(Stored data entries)
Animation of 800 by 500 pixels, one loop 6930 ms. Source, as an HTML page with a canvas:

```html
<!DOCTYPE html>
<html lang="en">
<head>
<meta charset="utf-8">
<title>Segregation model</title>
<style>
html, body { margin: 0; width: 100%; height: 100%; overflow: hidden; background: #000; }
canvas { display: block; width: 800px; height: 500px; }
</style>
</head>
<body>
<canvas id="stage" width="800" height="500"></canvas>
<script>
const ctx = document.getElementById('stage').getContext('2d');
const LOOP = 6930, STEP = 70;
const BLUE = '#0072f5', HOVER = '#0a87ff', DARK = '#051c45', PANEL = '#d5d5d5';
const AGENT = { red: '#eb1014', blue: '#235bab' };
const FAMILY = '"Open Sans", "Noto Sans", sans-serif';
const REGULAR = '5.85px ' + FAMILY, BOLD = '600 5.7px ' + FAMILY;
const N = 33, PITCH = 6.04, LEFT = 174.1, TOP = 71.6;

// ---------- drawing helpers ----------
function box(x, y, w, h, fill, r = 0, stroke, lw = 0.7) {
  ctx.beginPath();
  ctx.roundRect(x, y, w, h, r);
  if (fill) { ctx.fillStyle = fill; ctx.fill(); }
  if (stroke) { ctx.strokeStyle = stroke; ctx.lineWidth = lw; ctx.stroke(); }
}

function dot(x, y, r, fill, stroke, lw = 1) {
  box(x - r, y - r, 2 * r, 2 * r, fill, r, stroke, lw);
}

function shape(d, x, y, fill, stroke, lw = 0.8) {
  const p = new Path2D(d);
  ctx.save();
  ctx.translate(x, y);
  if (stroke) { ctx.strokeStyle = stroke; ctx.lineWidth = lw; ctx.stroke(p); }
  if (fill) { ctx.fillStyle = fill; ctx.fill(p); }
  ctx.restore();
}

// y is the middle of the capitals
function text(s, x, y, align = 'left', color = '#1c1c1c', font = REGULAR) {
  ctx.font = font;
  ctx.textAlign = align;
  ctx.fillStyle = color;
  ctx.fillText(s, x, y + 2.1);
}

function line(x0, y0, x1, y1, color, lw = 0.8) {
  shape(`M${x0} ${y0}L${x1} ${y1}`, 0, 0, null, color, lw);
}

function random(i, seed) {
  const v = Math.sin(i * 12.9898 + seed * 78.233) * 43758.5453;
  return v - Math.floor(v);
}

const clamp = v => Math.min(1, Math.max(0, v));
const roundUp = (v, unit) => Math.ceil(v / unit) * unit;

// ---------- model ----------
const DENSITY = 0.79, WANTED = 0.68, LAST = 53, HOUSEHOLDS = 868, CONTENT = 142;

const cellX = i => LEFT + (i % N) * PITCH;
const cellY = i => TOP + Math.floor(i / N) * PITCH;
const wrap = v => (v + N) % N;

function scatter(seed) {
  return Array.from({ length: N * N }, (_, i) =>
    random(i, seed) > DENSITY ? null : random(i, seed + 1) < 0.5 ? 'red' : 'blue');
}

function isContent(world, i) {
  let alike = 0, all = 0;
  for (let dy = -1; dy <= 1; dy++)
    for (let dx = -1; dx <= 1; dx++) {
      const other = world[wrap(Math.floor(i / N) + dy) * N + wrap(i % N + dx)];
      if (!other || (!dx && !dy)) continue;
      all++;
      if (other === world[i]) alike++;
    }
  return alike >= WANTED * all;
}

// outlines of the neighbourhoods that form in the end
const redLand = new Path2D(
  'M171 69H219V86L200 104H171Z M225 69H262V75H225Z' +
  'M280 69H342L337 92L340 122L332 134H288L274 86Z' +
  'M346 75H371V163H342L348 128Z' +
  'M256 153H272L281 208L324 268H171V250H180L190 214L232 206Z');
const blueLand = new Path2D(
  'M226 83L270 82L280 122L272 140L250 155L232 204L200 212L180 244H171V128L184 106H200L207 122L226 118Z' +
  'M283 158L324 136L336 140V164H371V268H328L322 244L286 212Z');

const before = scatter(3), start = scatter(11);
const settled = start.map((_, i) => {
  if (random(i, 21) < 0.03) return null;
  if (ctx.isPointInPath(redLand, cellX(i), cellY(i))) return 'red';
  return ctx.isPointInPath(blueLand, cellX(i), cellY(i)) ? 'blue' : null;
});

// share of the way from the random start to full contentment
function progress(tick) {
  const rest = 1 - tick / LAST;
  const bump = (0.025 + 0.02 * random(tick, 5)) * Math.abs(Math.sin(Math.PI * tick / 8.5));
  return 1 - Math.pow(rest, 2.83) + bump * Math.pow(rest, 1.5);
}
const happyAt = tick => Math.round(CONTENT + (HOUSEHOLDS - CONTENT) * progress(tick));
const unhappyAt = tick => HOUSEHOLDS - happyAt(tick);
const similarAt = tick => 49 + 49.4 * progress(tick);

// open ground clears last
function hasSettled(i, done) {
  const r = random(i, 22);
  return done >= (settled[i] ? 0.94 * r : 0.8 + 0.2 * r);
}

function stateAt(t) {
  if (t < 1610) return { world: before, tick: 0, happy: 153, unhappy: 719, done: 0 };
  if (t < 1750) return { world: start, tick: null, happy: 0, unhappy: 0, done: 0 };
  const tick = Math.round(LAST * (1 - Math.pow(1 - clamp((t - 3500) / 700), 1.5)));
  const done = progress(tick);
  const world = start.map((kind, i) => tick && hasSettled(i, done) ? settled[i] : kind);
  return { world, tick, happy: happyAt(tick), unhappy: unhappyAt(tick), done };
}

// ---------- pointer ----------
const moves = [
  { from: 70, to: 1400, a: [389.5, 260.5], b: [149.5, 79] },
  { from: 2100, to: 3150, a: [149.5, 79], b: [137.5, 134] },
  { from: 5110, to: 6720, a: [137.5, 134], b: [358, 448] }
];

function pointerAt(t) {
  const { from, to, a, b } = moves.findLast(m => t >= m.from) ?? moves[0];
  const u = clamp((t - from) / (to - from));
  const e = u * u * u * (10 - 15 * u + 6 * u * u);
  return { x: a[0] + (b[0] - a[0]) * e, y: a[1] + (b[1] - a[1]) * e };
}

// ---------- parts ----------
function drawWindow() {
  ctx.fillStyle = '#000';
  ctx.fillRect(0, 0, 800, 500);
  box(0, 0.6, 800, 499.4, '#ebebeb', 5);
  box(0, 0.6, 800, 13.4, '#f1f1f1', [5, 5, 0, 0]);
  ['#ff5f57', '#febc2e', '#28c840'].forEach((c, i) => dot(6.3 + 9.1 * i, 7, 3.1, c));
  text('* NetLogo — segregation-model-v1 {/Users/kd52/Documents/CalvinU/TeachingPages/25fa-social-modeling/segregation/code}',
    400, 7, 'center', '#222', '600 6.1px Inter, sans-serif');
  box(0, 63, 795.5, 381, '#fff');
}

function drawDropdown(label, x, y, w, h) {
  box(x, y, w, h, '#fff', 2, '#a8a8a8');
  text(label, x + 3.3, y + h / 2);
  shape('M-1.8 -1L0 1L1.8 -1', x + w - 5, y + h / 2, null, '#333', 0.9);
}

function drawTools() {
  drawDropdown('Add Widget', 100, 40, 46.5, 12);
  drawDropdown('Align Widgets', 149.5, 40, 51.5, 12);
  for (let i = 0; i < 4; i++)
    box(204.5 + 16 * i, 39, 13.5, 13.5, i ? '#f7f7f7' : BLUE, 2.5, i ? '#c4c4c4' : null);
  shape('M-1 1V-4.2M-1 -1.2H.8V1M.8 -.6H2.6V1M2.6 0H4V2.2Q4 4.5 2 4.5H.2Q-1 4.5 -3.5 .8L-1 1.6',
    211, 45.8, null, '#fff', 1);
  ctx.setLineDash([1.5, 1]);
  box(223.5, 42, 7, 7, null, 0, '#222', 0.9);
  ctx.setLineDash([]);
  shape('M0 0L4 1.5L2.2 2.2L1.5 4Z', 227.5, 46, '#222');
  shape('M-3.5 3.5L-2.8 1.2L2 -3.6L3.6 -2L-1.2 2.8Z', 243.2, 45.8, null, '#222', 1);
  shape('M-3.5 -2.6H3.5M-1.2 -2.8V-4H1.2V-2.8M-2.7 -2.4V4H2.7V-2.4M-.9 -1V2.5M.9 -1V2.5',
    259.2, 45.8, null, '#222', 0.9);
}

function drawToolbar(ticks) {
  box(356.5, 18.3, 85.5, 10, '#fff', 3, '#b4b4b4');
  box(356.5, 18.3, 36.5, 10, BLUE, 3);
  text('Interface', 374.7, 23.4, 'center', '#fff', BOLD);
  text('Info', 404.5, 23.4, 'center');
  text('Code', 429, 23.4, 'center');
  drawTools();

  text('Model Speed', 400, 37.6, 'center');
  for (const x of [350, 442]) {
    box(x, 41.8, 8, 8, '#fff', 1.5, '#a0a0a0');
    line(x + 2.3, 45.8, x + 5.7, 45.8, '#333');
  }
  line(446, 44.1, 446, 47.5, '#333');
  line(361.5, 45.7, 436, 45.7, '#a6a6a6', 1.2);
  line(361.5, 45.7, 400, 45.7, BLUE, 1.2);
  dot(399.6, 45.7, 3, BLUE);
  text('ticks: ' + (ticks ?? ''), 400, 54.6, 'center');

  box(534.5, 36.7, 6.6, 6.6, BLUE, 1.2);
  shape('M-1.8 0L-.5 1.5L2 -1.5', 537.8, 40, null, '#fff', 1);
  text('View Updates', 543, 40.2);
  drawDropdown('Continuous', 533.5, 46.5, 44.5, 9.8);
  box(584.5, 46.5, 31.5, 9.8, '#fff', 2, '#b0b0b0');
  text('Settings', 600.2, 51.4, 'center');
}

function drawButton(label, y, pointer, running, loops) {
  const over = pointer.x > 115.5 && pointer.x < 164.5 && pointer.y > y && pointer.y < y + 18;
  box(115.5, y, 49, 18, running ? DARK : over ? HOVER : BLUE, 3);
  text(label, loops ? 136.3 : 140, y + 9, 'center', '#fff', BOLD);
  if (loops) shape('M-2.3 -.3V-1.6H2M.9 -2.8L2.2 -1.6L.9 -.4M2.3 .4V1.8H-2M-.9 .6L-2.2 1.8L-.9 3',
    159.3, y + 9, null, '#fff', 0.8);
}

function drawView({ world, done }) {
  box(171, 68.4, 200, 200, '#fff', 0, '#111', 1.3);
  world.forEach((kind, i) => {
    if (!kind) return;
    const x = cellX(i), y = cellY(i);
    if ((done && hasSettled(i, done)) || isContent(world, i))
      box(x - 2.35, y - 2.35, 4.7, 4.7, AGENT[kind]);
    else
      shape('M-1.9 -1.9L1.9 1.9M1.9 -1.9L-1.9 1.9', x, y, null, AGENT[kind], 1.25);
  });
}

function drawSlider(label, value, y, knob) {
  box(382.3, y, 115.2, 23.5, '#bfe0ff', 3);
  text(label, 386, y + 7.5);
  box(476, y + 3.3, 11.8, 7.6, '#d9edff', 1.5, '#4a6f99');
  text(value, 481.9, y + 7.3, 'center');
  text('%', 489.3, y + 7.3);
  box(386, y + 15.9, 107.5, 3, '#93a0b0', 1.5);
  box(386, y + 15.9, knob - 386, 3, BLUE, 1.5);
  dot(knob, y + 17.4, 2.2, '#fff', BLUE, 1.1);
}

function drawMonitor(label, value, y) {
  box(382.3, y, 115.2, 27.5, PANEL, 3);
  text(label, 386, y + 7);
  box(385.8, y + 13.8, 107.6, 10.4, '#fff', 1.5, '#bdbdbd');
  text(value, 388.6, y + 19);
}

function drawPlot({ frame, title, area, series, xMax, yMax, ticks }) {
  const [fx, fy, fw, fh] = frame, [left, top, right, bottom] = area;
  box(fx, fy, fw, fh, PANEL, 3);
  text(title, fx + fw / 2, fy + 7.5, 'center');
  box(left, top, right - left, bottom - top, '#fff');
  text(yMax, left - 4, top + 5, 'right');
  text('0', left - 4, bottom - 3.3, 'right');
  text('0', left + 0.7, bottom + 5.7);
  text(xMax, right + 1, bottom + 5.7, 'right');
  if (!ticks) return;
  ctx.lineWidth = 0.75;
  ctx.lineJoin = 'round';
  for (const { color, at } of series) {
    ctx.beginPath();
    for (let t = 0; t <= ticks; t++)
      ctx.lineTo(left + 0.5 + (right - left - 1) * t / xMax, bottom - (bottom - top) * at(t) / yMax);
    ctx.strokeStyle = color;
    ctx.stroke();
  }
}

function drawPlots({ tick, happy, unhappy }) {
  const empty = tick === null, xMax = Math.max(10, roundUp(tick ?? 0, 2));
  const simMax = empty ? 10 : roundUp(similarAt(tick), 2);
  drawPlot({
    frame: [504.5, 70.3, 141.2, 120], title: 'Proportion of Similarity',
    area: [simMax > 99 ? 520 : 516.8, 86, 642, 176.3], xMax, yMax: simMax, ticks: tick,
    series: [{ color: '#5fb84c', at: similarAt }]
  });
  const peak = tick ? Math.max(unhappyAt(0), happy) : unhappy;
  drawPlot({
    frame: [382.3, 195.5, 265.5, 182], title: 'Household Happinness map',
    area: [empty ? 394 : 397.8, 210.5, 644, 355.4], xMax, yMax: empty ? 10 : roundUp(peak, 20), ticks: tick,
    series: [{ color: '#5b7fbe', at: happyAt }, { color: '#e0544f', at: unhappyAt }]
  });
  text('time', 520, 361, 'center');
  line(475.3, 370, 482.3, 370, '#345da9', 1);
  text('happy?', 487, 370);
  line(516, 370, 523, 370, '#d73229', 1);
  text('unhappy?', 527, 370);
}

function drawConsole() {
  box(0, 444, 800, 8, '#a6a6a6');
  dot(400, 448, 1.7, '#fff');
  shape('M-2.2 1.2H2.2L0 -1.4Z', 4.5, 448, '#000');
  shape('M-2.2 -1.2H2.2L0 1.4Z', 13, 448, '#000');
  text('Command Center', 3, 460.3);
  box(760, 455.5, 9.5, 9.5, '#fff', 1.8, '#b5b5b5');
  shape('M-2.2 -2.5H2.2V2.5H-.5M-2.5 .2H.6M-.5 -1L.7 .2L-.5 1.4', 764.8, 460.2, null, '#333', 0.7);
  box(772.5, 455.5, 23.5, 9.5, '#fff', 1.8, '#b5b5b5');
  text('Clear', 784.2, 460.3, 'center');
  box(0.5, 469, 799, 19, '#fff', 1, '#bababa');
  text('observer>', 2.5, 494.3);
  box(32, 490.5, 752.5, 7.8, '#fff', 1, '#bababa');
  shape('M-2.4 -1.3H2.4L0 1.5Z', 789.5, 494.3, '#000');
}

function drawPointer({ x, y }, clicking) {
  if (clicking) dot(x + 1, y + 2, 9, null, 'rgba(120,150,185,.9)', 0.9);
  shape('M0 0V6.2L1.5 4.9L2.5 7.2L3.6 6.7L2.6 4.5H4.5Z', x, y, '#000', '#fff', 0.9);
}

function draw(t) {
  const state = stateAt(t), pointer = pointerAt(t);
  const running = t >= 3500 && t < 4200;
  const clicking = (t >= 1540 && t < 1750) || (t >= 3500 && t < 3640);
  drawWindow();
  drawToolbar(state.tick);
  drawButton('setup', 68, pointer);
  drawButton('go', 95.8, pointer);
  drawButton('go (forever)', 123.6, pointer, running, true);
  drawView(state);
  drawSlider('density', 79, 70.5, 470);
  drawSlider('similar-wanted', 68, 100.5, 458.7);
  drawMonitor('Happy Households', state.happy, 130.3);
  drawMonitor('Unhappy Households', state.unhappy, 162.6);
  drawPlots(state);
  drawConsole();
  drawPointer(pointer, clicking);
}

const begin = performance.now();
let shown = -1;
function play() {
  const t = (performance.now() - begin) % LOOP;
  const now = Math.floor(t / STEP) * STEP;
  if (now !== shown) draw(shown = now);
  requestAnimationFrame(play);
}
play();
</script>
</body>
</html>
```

--

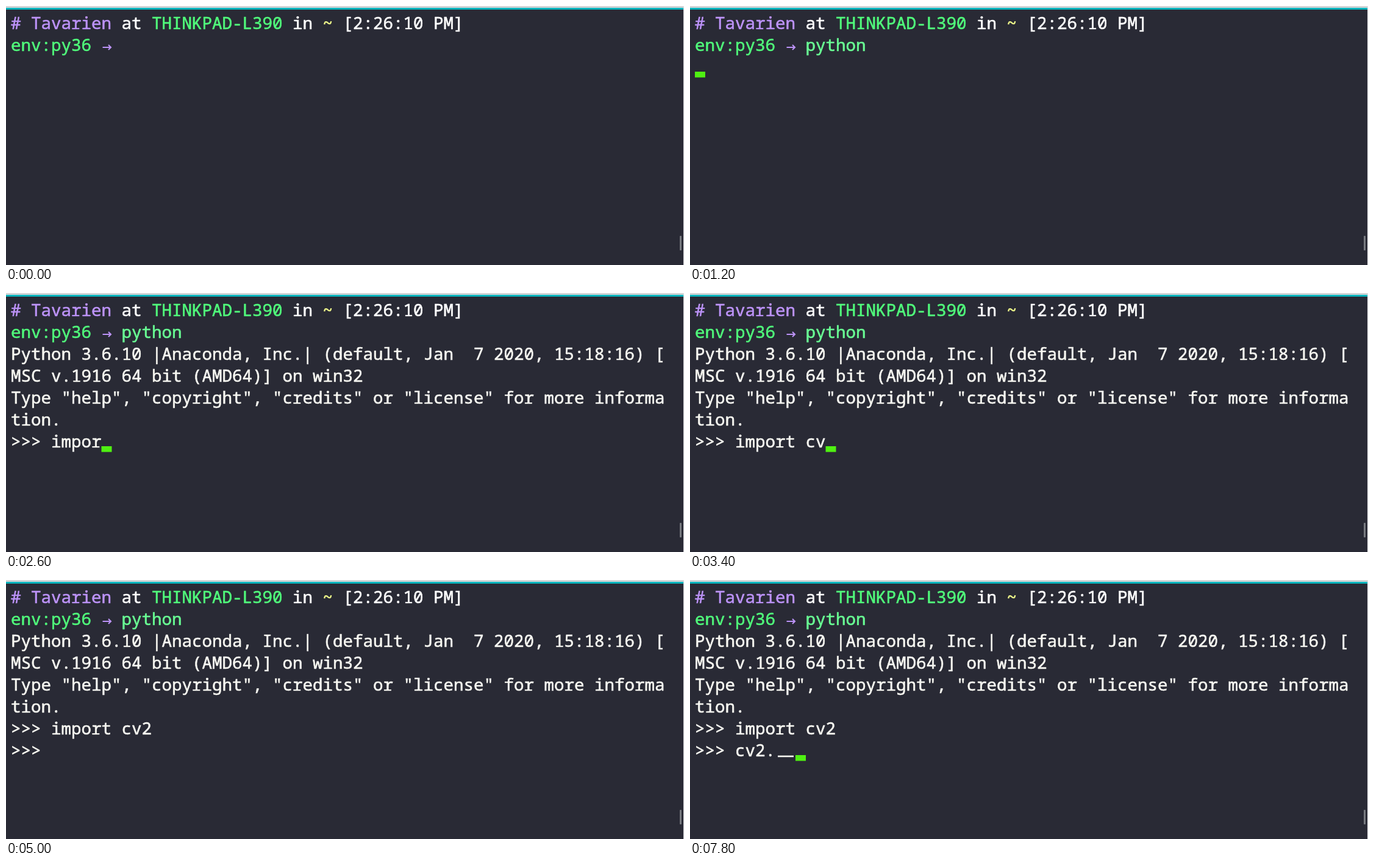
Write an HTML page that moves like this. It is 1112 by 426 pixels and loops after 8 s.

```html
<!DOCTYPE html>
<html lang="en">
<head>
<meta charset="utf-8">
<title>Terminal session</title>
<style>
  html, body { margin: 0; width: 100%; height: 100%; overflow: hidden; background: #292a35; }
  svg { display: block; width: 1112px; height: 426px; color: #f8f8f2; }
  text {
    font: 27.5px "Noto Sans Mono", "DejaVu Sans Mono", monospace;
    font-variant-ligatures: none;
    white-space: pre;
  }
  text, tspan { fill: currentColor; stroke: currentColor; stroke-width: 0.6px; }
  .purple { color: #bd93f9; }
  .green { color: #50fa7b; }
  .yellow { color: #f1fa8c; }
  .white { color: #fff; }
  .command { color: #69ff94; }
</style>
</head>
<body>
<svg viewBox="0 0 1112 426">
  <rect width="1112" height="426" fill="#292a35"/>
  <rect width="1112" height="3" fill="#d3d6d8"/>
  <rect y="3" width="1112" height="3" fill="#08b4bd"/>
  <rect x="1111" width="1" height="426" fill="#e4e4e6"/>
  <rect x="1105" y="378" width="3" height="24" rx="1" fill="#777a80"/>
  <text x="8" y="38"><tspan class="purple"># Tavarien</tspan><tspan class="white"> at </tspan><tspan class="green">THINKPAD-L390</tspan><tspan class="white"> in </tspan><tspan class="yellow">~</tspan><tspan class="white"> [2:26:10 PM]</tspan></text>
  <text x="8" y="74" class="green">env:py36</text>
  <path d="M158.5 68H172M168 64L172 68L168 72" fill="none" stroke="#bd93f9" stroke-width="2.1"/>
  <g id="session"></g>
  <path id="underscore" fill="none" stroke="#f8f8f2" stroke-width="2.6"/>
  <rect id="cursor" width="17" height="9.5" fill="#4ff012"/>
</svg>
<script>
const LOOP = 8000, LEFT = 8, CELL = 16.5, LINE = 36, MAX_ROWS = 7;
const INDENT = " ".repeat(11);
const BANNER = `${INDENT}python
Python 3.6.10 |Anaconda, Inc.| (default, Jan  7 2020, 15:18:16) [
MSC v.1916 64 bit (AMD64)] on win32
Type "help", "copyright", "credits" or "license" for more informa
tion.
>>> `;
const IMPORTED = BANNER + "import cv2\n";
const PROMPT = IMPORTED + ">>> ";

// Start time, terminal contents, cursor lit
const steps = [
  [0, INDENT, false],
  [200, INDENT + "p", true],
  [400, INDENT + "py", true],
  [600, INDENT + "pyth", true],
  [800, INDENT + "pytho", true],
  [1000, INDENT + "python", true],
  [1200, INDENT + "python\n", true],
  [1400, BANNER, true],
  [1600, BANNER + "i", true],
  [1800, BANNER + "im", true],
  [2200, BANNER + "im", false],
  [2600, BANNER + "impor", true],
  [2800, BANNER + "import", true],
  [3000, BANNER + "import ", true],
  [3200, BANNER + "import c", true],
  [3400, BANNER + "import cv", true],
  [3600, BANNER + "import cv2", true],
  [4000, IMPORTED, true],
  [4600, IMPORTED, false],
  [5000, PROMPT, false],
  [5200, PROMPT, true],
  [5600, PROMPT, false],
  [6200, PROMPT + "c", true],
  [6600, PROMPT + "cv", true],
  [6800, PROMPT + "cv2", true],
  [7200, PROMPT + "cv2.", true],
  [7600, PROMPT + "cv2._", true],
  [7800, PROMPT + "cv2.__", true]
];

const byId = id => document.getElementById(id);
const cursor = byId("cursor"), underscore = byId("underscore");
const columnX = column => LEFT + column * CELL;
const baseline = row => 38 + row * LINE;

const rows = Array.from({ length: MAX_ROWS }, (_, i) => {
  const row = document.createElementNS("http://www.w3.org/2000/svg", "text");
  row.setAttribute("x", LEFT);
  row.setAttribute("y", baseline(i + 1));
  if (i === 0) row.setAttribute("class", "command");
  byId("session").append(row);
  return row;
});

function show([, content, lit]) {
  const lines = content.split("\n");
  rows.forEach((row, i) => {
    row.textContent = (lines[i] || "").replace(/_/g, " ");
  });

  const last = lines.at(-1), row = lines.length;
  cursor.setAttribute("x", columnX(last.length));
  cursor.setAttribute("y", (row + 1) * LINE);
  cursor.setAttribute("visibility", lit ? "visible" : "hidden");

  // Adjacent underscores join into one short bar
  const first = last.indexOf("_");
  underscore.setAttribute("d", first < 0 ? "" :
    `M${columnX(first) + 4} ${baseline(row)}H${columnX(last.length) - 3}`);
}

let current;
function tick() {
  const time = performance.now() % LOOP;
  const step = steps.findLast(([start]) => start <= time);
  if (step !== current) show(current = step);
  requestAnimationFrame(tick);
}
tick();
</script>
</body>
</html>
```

**Instructions to follow**
Work out how many lines in the records above contain the word "INDENT". State only that number.

**Solution for this exercise**
9